[REQUIRED WORK] From the first line to the last, write out the records exactly, leaving the pictures behind.
───── RECORDS SHOWN
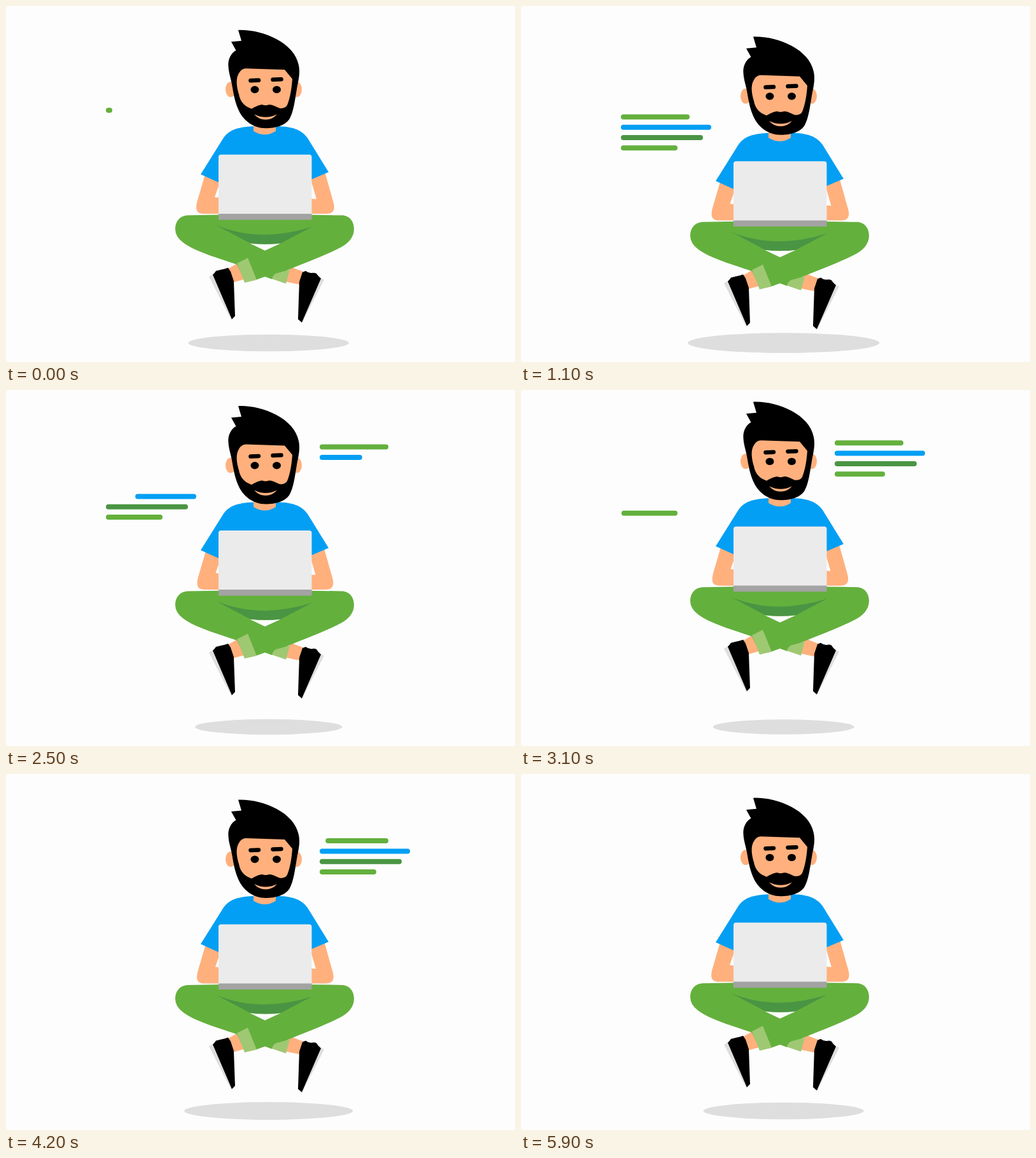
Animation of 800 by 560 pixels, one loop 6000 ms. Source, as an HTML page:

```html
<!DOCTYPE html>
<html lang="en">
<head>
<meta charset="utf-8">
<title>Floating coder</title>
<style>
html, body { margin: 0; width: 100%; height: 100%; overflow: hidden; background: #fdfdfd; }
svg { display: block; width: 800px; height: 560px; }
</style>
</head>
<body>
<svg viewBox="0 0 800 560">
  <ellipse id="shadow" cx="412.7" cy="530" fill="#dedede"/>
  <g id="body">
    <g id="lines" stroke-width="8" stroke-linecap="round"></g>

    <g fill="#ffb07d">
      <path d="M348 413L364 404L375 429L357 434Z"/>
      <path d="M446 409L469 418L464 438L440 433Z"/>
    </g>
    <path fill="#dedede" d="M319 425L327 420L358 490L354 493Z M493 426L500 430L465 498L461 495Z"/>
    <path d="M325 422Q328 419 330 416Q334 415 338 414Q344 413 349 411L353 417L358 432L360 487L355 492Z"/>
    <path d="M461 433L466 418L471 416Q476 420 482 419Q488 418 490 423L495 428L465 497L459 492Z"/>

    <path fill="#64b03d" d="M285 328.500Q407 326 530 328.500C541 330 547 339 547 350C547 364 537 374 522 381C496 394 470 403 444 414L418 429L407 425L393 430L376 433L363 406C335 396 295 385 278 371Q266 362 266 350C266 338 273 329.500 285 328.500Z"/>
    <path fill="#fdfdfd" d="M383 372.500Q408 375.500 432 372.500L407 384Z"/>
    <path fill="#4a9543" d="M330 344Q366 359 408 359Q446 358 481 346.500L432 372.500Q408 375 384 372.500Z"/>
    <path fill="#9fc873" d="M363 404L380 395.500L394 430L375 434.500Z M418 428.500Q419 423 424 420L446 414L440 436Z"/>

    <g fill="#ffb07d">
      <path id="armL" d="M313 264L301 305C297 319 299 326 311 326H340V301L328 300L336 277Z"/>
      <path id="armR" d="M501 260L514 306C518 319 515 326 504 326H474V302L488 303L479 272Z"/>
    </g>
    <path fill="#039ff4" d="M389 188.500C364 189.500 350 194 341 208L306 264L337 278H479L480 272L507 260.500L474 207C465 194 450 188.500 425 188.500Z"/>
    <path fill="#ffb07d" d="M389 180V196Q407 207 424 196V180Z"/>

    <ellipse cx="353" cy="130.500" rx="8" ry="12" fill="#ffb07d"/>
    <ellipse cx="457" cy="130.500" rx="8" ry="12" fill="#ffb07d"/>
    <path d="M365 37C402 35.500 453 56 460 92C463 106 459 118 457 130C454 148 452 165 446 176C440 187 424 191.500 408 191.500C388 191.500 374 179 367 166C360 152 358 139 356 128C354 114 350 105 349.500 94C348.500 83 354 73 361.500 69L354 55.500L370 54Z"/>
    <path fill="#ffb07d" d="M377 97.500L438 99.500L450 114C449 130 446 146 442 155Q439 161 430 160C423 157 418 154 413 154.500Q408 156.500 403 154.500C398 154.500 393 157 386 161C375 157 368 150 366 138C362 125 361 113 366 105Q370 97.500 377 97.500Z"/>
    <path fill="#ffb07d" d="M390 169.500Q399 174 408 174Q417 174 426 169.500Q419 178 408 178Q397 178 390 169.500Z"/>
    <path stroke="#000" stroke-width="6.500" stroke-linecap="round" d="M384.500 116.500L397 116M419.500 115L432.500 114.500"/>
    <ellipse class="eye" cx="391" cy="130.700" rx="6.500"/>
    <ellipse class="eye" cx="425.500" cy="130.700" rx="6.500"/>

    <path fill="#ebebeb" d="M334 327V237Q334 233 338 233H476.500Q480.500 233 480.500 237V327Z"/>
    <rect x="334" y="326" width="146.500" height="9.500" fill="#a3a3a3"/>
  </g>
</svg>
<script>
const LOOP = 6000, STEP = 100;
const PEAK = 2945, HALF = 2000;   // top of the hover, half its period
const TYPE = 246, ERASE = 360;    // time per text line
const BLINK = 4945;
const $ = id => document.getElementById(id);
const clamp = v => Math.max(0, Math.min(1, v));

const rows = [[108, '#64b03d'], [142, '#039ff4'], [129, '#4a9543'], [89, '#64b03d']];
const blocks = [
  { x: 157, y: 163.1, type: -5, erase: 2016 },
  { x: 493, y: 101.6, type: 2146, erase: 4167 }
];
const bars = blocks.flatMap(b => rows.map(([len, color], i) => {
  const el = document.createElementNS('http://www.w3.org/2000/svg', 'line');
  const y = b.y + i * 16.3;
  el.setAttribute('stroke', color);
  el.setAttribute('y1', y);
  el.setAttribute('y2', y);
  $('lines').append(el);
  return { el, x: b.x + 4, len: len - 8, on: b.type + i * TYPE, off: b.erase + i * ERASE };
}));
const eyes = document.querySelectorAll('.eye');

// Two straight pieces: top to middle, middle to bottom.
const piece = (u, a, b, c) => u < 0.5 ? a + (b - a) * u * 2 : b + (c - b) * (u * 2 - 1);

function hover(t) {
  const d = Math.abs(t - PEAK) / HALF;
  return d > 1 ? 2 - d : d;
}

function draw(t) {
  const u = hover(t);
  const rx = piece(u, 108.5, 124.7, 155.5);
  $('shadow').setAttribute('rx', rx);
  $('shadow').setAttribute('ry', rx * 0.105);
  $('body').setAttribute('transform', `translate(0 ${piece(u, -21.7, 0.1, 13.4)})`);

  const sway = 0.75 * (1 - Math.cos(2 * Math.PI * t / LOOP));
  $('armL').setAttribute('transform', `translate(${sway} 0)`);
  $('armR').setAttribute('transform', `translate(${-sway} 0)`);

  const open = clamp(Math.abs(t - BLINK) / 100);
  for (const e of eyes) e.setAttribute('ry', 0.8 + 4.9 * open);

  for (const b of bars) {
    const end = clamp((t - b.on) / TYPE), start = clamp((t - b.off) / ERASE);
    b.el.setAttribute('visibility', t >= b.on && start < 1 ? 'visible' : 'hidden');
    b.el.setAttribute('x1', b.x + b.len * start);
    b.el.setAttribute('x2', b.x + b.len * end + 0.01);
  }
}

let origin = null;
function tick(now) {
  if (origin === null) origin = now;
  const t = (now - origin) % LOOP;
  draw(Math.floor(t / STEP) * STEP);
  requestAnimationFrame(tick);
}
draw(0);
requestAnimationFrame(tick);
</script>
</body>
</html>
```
──────────
[TASK ANSWER]
Animation of 800 by 560 pixels, one loop 6000 ms. Source, as an HTML page:

```html
<!DOCTYPE html>
<html lang="en">
<head>
<meta charset="utf-8">
<title>Floating coder</title>
<style>
html, body { margin: 0; width: 100%; height: 100%; overflow: hidden; background: #fdfdfd; }
svg { display: block; width: 800px; height: 560px; }
</style>
</head>
<body>
<svg viewBox="0 0 800 560">
  <ellipse id="shadow" cx="412.7" cy="530" fill="#dedede"/>
  <g id="body">
    <g id="lines" stroke-width="8" stroke-linecap="round"></g>

    <g fill="#ffb07d">
      <path d="M348 413L364 404L375 429L357 434Z"/>
      <path d="M446 409L469 418L464 438L440 433Z"/>
    </g>
    <path fill="#dedede" d="M319 425L327 420L358 490L354 493Z M493 426L500 430L465 498L461 495Z"/>
    <path d="M325 422Q328 419 330 416Q334 415 338 414Q344 413 349 411L353 417L358 432L360 487L355 492Z"/>
    <path d="M461 433L466 418L471 416Q476 420 482 419Q488 418 490 423L495 428L465 497L459 492Z"/>

    <path fill="#64b03d" d="M285 328.500Q407 326 530 328.500C541 330 547 339 547 350C547 364 537 374 522 381C496 394 470 403 444 414L418 429L407 425L393 430L376 433L363 406C335 396 295 385 278 371Q266 362 266 350C266 338 273 329.500 285 328.500Z"/>
    <path fill="#fdfdfd" d="M383 372.500Q408 375.500 432 372.500L407 384Z"/>
    <path fill="#4a9543" d="M330 344Q366 359 408 359Q446 358 481 346.500L432 372.500Q408 375 384 372.500Z"/>
    <path fill="#9fc873" d="M363 404L380 395.500L394 430L375 434.500Z M418 428.500Q419 423 424 420L446 414L440 436Z"/>

    <g fill="#ffb07d">
      <path id="armL" d="M313 264L301 305C297 319 299 326 311 326H340V301L328 300L336 277Z"/>
      <path id="armR" d="M501 260L514 306C518 319 515 326 504 326H474V302L488 303L479 272Z"/>
    </g>
    <path fill="#039ff4" d="M389 188.500C364 189.500 350 194 341 208L306 264L337 278H479L480 272L507 260.500L474 207C465 194 450 188.500 425 188.500Z"/>
    <path fill="#ffb07d" d="M389 180V196Q407 207 424 196V180Z"/>

    <ellipse cx="353" cy="130.500" rx="8" ry="12" fill="#ffb07d"/>
    <ellipse cx="457" cy="130.500" rx="8" ry="12" fill="#ffb07d"/>
    <path d="M365 37C402 35.500 453 56 460 92C463 106 459 118 457 130C454 148 452 165 446 176C440 187 424 191.500 408 191.500C388 191.500 374 179 367 166C360 152 358 139 356 128C354 114 350 105 349.500 94C348.500 83 354 73 361.500 69L354 55.500L370 54Z"/>
    <path fill="#ffb07d" d="M377 97.500L438 99.500L450 114C449 130 446 146 442 155Q439 161 430 160C423 157 418 154 413 154.500Q408 156.500 403 154.500C398 154.500 393 157 386 161C375 157 368 150 366 138C362 125 361 113 366 105Q370 97.500 377 97.500Z"/>
    <path fill="#ffb07d" d="M390 169.500Q399 174 408 174Q417 174 426 169.500Q419 178 408 178Q397 178 390 169.500Z"/>
    <path stroke="#000" stroke-width="6.500" stroke-linecap="round" d="M384.500 116.500L397 116M419.500 115L432.500 114.500"/>
    <ellipse class="eye" cx="391" cy="130.700" rx="6.500"/>
    <ellipse class="eye" cx="425.500" cy="130.700" rx="6.500"/>

    <path fill="#ebebeb" d="M334 327V237Q334 233 338 233H476.500Q480.500 233 480.500 237V327Z"/>
    <rect x="334" y="326" width="146.500" height="9.500" fill="#a3a3a3"/>
  </g>
</svg>
<script>
const LOOP = 6000, STEP = 100;
const PEAK = 2945, HALF = 2000;   // top of the hover, half its period
const TYPE = 246, ERASE = 360;    // time per text line
const BLINK = 4945;
const $ = id => document.getElementById(id);
const clamp = v => Math.max(0, Math.min(1, v));

const rows = [[108, '#64b03d'], [142, '#039ff4'], [129, '#4a9543'], [89, '#64b03d']];
const blocks = [
  { x: 157, y: 163.1, type: -5, erase: 2016 },
  { x: 493, y: 101.6, type: 2146, erase: 4167 }
];
const bars = blocks.flatMap(b => rows.map(([len, color], i) => {
  const el = document.createElementNS('http://www.w3.org/2000/svg', 'line');
  const y = b.y + i * 16.3;
  el.setAttribute('stroke', color);
  el.setAttribute('y1', y);
  el.setAttribute('y2', y);
  $('lines').append(el);
  return { el, x: b.x + 4, len: len - 8, on: b.type + i * TYPE, off: b.erase + i * ERASE };
}));
const eyes = document.querySelectorAll('.eye');

// Two straight pieces: top to middle, middle to bottom.
const piece = (u, a, b, c) => u < 0.5 ? a + (b - a) * u * 2 : b + (c - b) * (u * 2 - 1);

function hover(t) {
  const d = Math.abs(t - PEAK) / HALF;
  return d > 1 ? 2 - d : d;
}

function draw(t) {
  const u = hover(t);
  const rx = piece(u, 108.5, 124.7, 155.5);
  $('shadow').setAttribute('rx', rx);
  $('shadow').setAttribute('ry', rx * 0.105);
  $('body').setAttribute('transform', `translate(0 ${piece(u, -21.7, 0.1, 13.4)})`);

  const sway = 0.75 * (1 - Math.cos(2 * Math.PI * t / LOOP));
  $('armL').setAttribute('transform', `translate(${sway} 0)`);
  $('armR').setAttribute('transform', `translate(${-sway} 0)`);

  const open = clamp(Math.abs(t - BLINK) / 100);
  for (const e of eyes) e.setAttribute('ry', 0.8 + 4.9 * open);

  for (const b of bars) {
    const end = clamp((t - b.on) / TYPE), start = clamp((t - b.off) / ERASE);
    b.el.setAttribute('visibility', t >= b.on && start < 1 ? 'visible' : 'hidden');
    b.el.setAttribute('x1', b.x + b.len * start);
    b.el.setAttribute('x2', b.x + b.len * end + 0.01);
  }
}

let origin = null;
function tick(now) {
  if (origin === null) origin = now;
  const t = (now - origin) % LOOP;
  draw(Math.floor(t / STEP) * STEP);
  requestAnimationFrame(tick);
}
draw(0);
requestAnimationFrame(tick);
</script>
</body>
</html>
```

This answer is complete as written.